Thanks for the replies. I agree with all. Especially what Jasmine12 said about prolonging a pained animal's life for the pet-parent's ease of mind being selfish.
And I'm sorry, Zerafian. I didn't mean to conjure up bad memories for you by asking this hypothetical question.
To answer the question of where donor kidneys are procured, it's much the same as living-donor transplants in people. A cat, like a human, only needs one kidney to function so living donors can continue living after the donation. Often cats, perhaps from the same household, are tested for compatibility. In the case where transplants are done at research universities' veterinary hospitals, compatible research cats are sometimes used. (This brings up a whole other section of ethics as the use of live animals in research is an entirely other topic of conversation.) As far as I can tell, cat transplants are living-donor only, no cadaver organs are harvested.
As some of you know, I've been through both personally. Not with my cats but as a human patient.
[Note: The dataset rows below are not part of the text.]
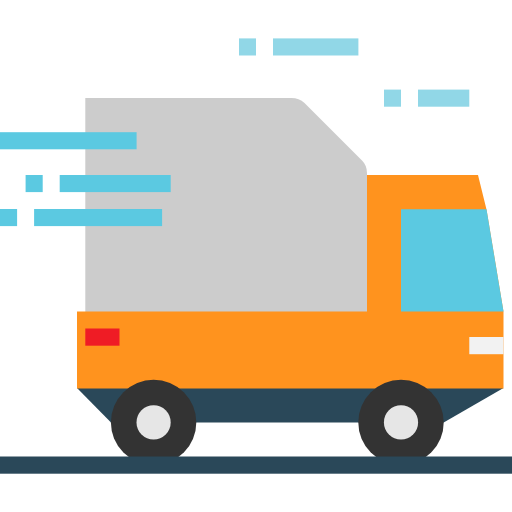
<!DOCTYPE html>
<html lang="en">
<head>
<meta charset="utf-8">
<title>Fast delivery truck</title>
<style>
:root {
  --paper: #ffffff;
  --cargo: #cccccc;
  --body: #ff931e;
  --glass: #5bc9e1;
  --speed: #5bc9e1;
  --cloud: #91d7e7;
  --navy: #2a4859;
  --tyre: #333333;
  --hub: #e6e6e6;
  --tail-light: #ef1c25;
  --headlight: #f2f2f2;
}
html, body { margin: 0; width: 512px; height: 512px; overflow: hidden; background: var(--paper); }
svg { display: block; }
.cargo { fill: var(--cargo); }
.body { fill: var(--body); }
.glass { fill: var(--glass); }
.speed { fill: var(--speed); }
.cloud { fill: var(--cloud); }
.navy { fill: var(--navy); }
.tyre { fill: var(--tyre); }
.hub { fill: var(--hub); }
.tail-light { fill: var(--tail-light); }
.headlight { fill: var(--headlight); }
</style>
</head>
<body>
<svg width="512" height="512" viewBox="0 0 512 512" role="img" aria-label="Orange delivery truck driving fast">
  <defs>
    <g id="wheel">
      <circle class="tyre" r="42.7"/>
      <circle class="hub" r="17.1"/>
    </g>
  </defs>

  <g class="cloud">
    <rect x="239" y="38.4" width="17" height="17.1"/>
    <rect x="273" y="38.4" width="85.4" height="17.1"/>
    <rect x="384" y="89.6" width="17" height="17.1"/>
    <rect x="418" y="89.6" width="51.3" height="17.1"/>
  </g>

  <g id="truck">
    <path class="cargo" d="M85.3 98H291.500Q299 98 304.500 103L362 160.500Q367 165.500 367 173V313H85.300Z"/>
    <polygon class="navy" points="77,388 503.500,388 443.700,422.400 111,422.400"/>
    <path class="body" d="M77 311.500H367V175H478L486.500 209.500L503.500 311.500V388.500H77Z"/>
    <polygon class="glass" points="401,209.300 486.500,209.300 503.500,311.500 401,311.500"/>
    <rect class="tail-light" x="85.300" y="328.500" width="34.200" height="17.200"/>
    <rect class="headlight" x="469.300" y="337" width="34.200" height="17.200"/>
    <use href="#wheel" x="153.600" y="422.400"/>
    <use href="#wheel" x="401" y="422.400"/>
  </g>

  <rect id="road" class="navy" y="456.500" width="512" height="17.200"/>

  <g class="speed">
    <rect x="0" y="132.200" width="136.600" height="17.100"/>
    <rect x="25.600" y="175" width="17.100" height="17.100"/>
    <rect x="59.700" y="175" width="111" height="17.100"/>
    <rect x="0" y="209" width="17.100" height="17.100"/>
    <rect x="34.100" y="209" width="128" height="17.100"/>
  </g>
</svg>
</body>
</html>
I've had three kidney transplants and my most recent period of 3x/wk hemodialysis treatments lasted from 1995 until 2012. And don't think there weren't many, many times especially during the last dialysis period when I didn't consider voluntarily discontinuing treatment and opting for, essentially, euthanasia.
As Calyx rightly pointed out, human renal treatments and those for cats should be considered two different topics entirely because of communication ability, patient understanding, levels of medical advancement, availability of insurance, etc.
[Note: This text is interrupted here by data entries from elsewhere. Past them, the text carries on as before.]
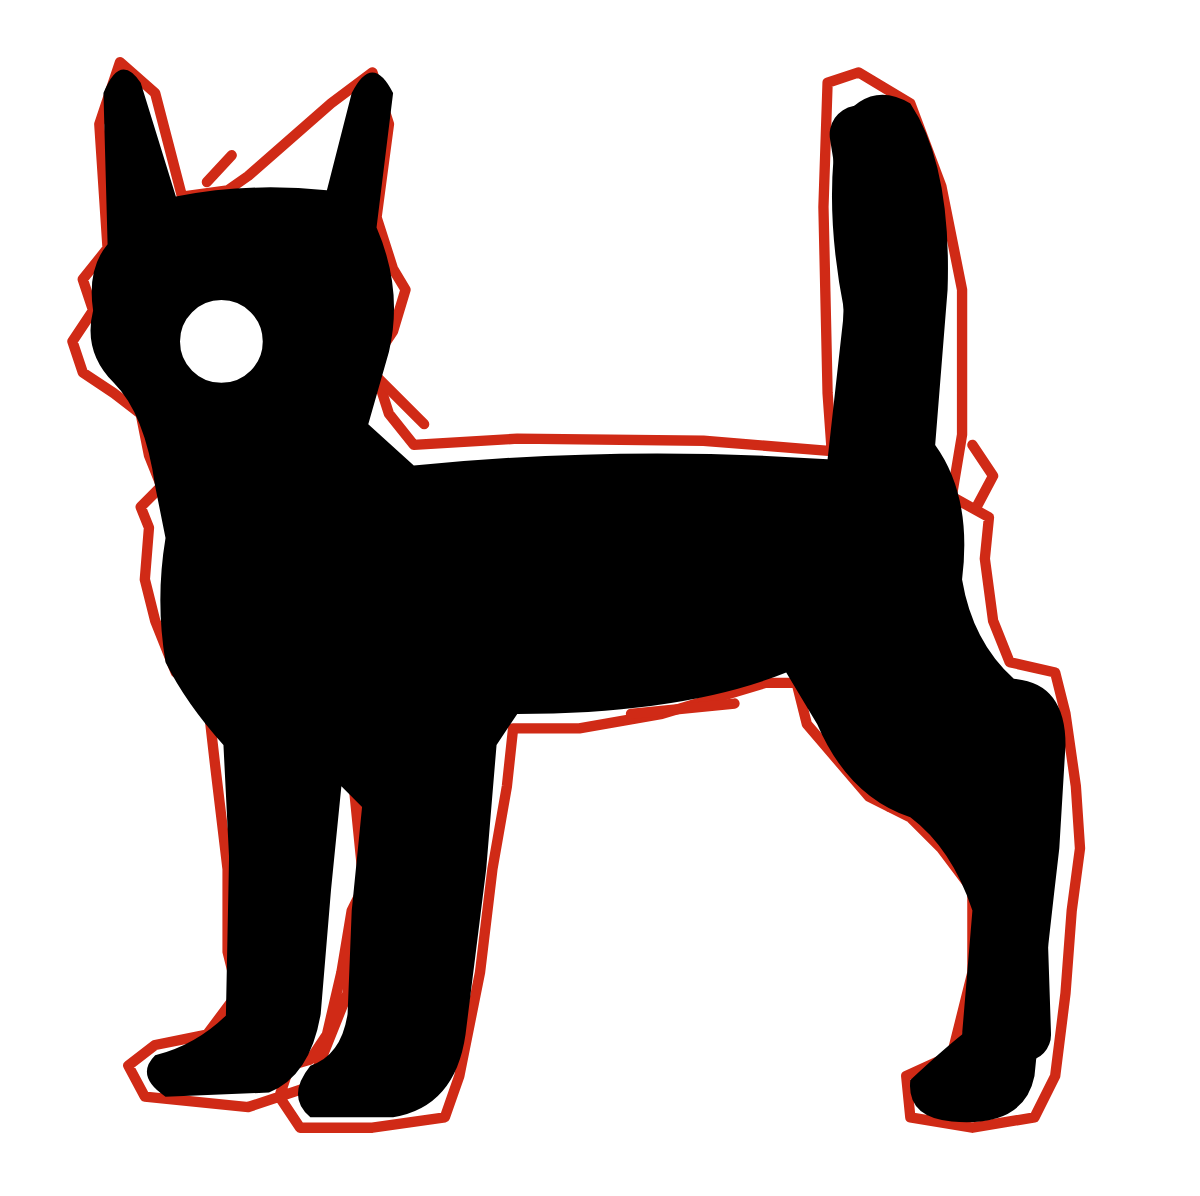
<!DOCTYPE html>
<html lang="en">
<head>
<meta charset="utf-8">
<title>Standing Cat Silhouette</title>
<link rel="stylesheet" href="https://fonts.googleapis.com/css2?family=Inter&display=swap">
<style>
:root{--paper:#ffffff;--ink:#000000;--sketch:#d02a16}
html,body{margin:0;padding:0;width:1200px;height:1196px;overflow:hidden;background:var(--paper);font-family:'Inter',sans-serif}
.artboard{display:block;width:1200px;height:1196px}
.sketch-line{fill:none;stroke:var(--sketch);stroke-width:5;stroke-linecap:round;stroke-linejoin:round}
.cat-fill{fill:var(--ink)}
.cat-stroke{fill:none;stroke:var(--ink);stroke-linecap:round;stroke-linejoin:round}
.eye-ring{fill:var(--paper);stroke:var(--ink);stroke-width:8}
</style>
</head>
<body>
<svg class="artboard" viewBox="0 0 580 578" preserveAspectRatio="none" role="img" aria-label="Black cat silhouette standing with raised tail, outlined in red">
  <g class="sketch-outline">
    <path class="sketch-line" d="M48 60 L58 30 L75 45 L88 95 L110 92 L120 85 L160 50 L180 35 L188 60 L182 105 L190 130 L196 140 L190 160 L180 175 L188 200 L200 215 L250 212 L340 213 L402 218 L400 190 L398 100 L400 40 L415 35 L440 50 L455 90 L465 140 L465 210 L460 240 L478 250 L476 270 L480 300 L488 320 L510 325 L515 345 L520 380 L522 410 L518 440 L515 480 L510 520 L500 540 L470 545 L440 540 L438 520 L460 510 L470 470 L470 430 L455 410 L440 395 L420 385 L390 350 L385 330 L370 330 L320 345 L280 352 L248 352 L245 380 L238 420 L232 470 L222 520 L215 540 L180 545 L145 545 L135 530 L140 515 L150 512 L158 500 L165 470 L170 440 L180 420 L175 395 L180 380 L170 370 L175 420 L168 480 L150 525 L120 535 L70 530 L62 515 L75 505 L100 500 L115 480 L110 460 L110 420 L104 370 L100 335 L85 325 L75 300 L70 280 L72 255 L68 245 L78 235 L72 220 L68 200 L55 190 L40 180 L35 165 L45 150 L40 135 L52 120 L48 60 Z"/>
    <path class="sketch-line" d="M112 75 L100 88 M175 175 L205 205 M470 215 L480 230 L472 245 M390 330 L430 390 M305 345 L355 340"/>
  </g>
  <g class="cat-body">
    <path class="cat-fill" d="M50 45 Q58 25 68 40 L85 95 Q120 88 158 92 L170 45 Q180 25 190 45 L182 110 Q195 140 188 170 L178 205 L200 225 Q300 215 400 222 L408 150 Q398 100 405 60 Q420 38 440 50 Q460 80 458 140 L452 215 Q470 240 465 280 Q470 310 490 328 Q515 330 515 360 L512 410 Q505 470 500 520 Q495 545 460 542 Q438 540 440 522 Q455 508 465 500 L470 440 Q460 410 440 395 Q410 385 395 350 L380 325 Q330 345 250 345 L240 360 L235 420 L225 500 Q220 535 190 540 L150 540 Q138 530 150 515 Q165 510 168 490 L170 440 L175 390 L165 380 L160 430 L155 490 Q150 520 130 528 L80 530 Q65 520 75 510 Q95 505 110 490 L112 440 L108 360 Q90 340 80 320 Q75 290 80 260 L75 235 Q70 200 55 185 Q40 170 45 150 Q42 130 52 118 Z"/>
    <path class="cat-stroke" stroke-width="28" d="M415 65 Q425 120 420 200"/>
    <path class="cat-stroke" stroke-width="26" d="M125 350 L122 500 M205 360 L200 500 M490 350 L495 500"/>
    <circle class="eye-ring" cx="107" cy="165" r="24"/>
  </g>
</svg>
</body>
</html>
But the fact remains, these are still options out there for the grieving pet parent who cannot bring themselves to let go and have the means to pay for them. Again, in most instances it's probably done more for the human than the animal and that is selfish, IMO.
Jeff with the girls, Penny & Nala
RIP Simon, my friend